Task details: Beginning with the first line, please return the entries exactly through the line that contains "block; width: 1128px;", and leave out all later lines.

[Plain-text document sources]
◆ ◆ ◆ ◆ ◆

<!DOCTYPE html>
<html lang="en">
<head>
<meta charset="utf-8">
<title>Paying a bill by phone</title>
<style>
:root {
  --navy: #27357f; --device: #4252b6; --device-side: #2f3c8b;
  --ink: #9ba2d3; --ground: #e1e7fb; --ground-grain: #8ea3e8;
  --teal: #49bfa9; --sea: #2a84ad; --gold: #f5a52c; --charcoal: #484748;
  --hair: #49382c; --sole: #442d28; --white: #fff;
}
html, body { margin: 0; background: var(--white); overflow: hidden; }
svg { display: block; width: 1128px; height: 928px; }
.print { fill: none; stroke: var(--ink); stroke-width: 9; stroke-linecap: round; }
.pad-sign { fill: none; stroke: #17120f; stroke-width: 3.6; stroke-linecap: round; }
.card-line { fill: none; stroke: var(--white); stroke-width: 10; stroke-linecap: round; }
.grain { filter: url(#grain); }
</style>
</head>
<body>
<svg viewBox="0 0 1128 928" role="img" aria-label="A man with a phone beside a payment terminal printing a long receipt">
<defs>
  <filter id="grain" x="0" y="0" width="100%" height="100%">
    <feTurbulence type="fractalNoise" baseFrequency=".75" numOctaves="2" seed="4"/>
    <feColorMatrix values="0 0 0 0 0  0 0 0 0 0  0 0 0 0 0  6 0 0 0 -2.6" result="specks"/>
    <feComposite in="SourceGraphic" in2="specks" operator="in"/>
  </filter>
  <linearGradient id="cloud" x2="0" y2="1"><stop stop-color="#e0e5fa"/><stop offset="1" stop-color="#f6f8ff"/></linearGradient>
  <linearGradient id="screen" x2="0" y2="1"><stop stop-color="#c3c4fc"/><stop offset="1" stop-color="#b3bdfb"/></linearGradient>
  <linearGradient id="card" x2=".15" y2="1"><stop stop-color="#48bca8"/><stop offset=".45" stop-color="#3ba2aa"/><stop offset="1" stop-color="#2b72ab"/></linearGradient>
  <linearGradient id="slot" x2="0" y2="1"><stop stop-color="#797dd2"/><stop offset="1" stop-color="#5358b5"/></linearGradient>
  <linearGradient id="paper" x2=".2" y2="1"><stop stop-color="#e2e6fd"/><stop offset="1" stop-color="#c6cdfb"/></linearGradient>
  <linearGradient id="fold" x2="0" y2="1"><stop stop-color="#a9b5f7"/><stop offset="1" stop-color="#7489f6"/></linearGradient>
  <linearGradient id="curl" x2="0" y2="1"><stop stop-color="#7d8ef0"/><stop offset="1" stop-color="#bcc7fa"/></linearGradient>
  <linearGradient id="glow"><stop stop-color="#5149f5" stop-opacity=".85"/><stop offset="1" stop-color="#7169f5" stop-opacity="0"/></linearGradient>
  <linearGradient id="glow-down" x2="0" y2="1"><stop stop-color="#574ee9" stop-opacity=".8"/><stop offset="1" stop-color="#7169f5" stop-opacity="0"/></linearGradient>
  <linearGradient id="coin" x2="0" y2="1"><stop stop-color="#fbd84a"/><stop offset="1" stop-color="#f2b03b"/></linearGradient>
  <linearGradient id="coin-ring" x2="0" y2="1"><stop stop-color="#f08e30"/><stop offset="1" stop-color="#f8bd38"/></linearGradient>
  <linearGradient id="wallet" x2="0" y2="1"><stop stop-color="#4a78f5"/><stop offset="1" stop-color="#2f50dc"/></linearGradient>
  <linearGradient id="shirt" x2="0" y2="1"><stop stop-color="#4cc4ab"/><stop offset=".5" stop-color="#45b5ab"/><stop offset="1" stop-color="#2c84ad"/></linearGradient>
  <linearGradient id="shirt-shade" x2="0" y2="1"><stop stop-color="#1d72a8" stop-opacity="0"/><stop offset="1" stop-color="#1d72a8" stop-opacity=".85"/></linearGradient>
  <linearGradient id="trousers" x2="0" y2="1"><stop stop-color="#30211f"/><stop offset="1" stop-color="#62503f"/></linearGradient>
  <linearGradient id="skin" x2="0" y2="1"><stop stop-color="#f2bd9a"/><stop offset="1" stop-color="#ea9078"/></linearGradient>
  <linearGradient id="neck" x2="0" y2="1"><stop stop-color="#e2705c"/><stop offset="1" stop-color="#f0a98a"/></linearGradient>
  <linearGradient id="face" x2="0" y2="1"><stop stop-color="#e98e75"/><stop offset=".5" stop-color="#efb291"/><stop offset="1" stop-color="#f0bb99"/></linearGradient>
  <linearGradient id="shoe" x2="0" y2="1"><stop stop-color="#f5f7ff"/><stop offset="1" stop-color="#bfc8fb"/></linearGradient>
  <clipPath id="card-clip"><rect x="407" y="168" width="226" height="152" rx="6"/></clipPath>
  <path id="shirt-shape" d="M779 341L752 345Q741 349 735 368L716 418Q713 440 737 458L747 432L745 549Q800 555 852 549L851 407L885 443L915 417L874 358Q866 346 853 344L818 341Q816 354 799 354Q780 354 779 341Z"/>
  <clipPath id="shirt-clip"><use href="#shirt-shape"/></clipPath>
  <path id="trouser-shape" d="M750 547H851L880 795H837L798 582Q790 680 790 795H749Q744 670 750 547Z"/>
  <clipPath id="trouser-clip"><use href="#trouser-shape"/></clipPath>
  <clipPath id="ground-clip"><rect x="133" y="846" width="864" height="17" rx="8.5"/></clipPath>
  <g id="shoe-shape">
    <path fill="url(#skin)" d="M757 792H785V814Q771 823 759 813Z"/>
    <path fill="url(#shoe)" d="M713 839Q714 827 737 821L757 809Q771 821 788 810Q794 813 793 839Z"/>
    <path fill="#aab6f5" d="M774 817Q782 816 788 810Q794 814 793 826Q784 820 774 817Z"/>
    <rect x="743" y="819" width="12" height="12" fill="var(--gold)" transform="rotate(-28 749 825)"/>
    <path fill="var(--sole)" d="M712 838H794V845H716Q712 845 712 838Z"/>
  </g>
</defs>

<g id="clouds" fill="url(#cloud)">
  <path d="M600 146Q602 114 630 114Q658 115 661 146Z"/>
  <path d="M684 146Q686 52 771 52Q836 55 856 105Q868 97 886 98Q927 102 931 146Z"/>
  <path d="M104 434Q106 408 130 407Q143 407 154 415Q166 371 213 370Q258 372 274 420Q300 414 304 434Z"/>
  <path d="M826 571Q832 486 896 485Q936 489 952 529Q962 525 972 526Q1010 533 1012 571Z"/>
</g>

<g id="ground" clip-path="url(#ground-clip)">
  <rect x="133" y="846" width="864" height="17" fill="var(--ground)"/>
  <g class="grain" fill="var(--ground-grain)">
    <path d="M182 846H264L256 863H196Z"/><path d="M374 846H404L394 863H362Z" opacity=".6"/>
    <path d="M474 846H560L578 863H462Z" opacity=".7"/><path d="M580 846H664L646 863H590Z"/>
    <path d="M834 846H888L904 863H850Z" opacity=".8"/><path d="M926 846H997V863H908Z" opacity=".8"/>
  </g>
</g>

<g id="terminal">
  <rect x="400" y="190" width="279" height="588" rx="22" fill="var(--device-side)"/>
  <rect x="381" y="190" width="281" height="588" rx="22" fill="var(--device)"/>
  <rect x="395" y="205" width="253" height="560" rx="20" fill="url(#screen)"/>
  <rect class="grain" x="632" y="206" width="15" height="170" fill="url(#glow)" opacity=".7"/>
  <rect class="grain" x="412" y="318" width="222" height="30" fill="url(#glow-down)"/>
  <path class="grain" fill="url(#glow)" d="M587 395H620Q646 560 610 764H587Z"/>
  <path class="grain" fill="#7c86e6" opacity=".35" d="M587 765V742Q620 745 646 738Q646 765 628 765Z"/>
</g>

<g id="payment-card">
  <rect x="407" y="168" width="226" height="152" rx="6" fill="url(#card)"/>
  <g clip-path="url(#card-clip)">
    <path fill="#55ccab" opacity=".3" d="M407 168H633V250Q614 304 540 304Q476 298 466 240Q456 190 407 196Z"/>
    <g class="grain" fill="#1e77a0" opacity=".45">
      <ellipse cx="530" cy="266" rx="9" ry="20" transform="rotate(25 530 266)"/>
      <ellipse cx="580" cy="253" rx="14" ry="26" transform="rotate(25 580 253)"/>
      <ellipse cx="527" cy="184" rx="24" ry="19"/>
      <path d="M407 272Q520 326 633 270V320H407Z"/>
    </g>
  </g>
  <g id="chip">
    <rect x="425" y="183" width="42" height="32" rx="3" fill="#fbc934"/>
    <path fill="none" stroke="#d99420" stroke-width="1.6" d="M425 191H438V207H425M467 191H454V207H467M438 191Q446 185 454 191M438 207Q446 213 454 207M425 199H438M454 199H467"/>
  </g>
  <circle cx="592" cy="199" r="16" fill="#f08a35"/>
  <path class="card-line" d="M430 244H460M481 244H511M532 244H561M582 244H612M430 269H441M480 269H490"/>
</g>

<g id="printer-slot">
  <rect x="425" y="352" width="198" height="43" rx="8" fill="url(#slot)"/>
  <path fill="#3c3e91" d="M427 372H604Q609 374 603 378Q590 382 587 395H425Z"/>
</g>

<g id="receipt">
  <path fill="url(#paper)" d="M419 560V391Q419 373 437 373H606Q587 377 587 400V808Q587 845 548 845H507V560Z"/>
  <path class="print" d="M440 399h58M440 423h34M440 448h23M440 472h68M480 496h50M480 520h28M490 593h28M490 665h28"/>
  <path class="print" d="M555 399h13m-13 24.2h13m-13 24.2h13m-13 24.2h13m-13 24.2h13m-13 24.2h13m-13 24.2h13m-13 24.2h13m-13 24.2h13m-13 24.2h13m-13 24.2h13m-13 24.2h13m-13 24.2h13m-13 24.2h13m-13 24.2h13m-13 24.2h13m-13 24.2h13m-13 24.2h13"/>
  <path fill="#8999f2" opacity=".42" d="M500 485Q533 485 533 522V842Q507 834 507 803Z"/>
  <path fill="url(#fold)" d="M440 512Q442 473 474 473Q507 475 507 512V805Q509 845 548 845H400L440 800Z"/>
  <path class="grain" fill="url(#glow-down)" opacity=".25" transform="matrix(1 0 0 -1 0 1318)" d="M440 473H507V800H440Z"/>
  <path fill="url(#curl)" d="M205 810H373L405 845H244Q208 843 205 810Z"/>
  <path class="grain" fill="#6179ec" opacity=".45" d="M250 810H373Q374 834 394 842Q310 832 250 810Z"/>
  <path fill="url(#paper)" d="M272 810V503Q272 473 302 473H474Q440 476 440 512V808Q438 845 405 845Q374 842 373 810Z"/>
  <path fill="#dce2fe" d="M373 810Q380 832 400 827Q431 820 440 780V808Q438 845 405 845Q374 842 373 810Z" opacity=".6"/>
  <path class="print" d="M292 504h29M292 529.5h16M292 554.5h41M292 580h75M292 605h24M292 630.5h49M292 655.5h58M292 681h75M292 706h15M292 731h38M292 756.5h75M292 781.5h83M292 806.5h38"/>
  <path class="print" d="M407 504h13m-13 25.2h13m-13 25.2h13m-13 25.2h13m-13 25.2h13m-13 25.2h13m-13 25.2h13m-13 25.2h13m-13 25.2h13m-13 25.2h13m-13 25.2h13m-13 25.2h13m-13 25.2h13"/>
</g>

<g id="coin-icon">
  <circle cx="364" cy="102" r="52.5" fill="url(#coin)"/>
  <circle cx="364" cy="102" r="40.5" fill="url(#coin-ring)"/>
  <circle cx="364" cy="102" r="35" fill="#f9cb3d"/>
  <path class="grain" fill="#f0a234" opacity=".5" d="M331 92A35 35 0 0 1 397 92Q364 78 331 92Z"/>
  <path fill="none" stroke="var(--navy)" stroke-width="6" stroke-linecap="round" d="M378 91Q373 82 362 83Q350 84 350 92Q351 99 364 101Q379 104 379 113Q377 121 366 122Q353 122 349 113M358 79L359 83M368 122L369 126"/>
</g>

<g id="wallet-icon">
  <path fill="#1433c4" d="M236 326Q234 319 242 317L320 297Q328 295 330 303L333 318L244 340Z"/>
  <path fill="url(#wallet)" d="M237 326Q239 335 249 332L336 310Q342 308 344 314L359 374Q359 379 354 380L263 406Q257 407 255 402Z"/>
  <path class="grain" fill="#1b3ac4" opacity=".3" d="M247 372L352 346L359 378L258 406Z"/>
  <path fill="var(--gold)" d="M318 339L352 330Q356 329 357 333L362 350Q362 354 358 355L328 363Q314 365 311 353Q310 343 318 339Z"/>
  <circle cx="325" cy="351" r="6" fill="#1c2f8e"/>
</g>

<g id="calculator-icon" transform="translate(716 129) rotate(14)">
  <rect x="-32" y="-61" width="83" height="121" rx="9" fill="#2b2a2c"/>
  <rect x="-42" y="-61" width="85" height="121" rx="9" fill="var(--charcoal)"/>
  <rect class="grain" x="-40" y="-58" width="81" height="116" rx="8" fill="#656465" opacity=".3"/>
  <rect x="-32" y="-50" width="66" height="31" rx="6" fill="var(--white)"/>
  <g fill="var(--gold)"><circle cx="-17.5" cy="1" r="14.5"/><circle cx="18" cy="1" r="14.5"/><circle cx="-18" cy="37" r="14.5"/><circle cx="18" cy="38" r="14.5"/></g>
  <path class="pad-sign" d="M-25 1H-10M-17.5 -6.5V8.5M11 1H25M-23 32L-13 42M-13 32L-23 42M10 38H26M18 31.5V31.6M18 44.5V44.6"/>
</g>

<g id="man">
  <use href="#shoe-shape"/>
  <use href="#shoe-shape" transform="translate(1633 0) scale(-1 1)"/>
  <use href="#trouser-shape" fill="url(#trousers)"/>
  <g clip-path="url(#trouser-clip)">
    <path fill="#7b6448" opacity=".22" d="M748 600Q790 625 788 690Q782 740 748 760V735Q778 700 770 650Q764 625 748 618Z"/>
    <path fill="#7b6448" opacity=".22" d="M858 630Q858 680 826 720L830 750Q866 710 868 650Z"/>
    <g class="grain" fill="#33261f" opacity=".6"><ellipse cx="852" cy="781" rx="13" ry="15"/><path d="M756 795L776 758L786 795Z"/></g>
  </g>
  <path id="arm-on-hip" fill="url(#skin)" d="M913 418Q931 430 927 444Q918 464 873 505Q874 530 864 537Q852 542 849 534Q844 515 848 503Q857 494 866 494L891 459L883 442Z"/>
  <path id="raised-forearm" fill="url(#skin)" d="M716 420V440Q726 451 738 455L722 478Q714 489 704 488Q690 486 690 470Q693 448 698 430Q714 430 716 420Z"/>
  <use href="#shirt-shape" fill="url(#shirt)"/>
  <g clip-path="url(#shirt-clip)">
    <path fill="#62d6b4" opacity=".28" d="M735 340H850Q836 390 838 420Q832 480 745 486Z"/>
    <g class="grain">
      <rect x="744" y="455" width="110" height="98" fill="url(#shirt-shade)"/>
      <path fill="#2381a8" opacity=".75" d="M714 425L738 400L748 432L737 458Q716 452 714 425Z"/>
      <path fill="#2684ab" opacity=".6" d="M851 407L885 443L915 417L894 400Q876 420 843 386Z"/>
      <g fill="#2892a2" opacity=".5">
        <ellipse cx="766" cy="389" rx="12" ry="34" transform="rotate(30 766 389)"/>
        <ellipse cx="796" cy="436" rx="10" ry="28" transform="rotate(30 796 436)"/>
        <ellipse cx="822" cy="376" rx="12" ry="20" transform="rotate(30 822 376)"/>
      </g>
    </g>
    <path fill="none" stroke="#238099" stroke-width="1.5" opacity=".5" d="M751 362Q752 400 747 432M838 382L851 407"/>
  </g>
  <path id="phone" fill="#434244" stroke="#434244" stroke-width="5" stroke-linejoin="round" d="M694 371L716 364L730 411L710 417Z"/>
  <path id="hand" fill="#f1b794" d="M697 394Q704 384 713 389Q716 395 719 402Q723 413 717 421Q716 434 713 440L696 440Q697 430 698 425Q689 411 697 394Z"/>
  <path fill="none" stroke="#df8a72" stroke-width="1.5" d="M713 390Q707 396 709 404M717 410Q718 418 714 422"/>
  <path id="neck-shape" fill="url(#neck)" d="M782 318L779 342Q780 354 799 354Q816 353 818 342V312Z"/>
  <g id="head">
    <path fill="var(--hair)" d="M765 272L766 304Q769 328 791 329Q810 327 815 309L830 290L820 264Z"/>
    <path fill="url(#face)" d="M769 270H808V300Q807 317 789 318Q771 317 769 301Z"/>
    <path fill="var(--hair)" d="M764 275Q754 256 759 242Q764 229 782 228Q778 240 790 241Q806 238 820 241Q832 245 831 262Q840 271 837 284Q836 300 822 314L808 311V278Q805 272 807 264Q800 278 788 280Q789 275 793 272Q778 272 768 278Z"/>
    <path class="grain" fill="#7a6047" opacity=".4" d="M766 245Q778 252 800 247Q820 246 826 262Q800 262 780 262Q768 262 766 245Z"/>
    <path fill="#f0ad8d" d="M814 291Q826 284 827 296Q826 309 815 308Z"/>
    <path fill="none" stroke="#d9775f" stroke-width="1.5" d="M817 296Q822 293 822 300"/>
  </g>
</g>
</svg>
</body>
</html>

◆ ◆ ◆ ◆ ◆

Response box:
<!DOCTYPE html>
<html lang="en">
<head>
<meta charset="utf-8">
<title>Paying a bill by phone</title>
<style>
:root {
  --navy: #27357f; --device: #4252b6; --device-side: #2f3c8b;
  --ink: #9ba2d3; --ground: #e1e7fb; --ground-grain: #8ea3e8;
  --teal: #49bfa9; --sea: #2a84ad; --gold: #f5a52c; --charcoal: #484748;
  --hair: #49382c; --sole: #442d28; --white: #fff;
}
html, body { margin: 0; background: var(--white); overflow: hidden; }
svg { display: block; width: 1128px; height: 928px; }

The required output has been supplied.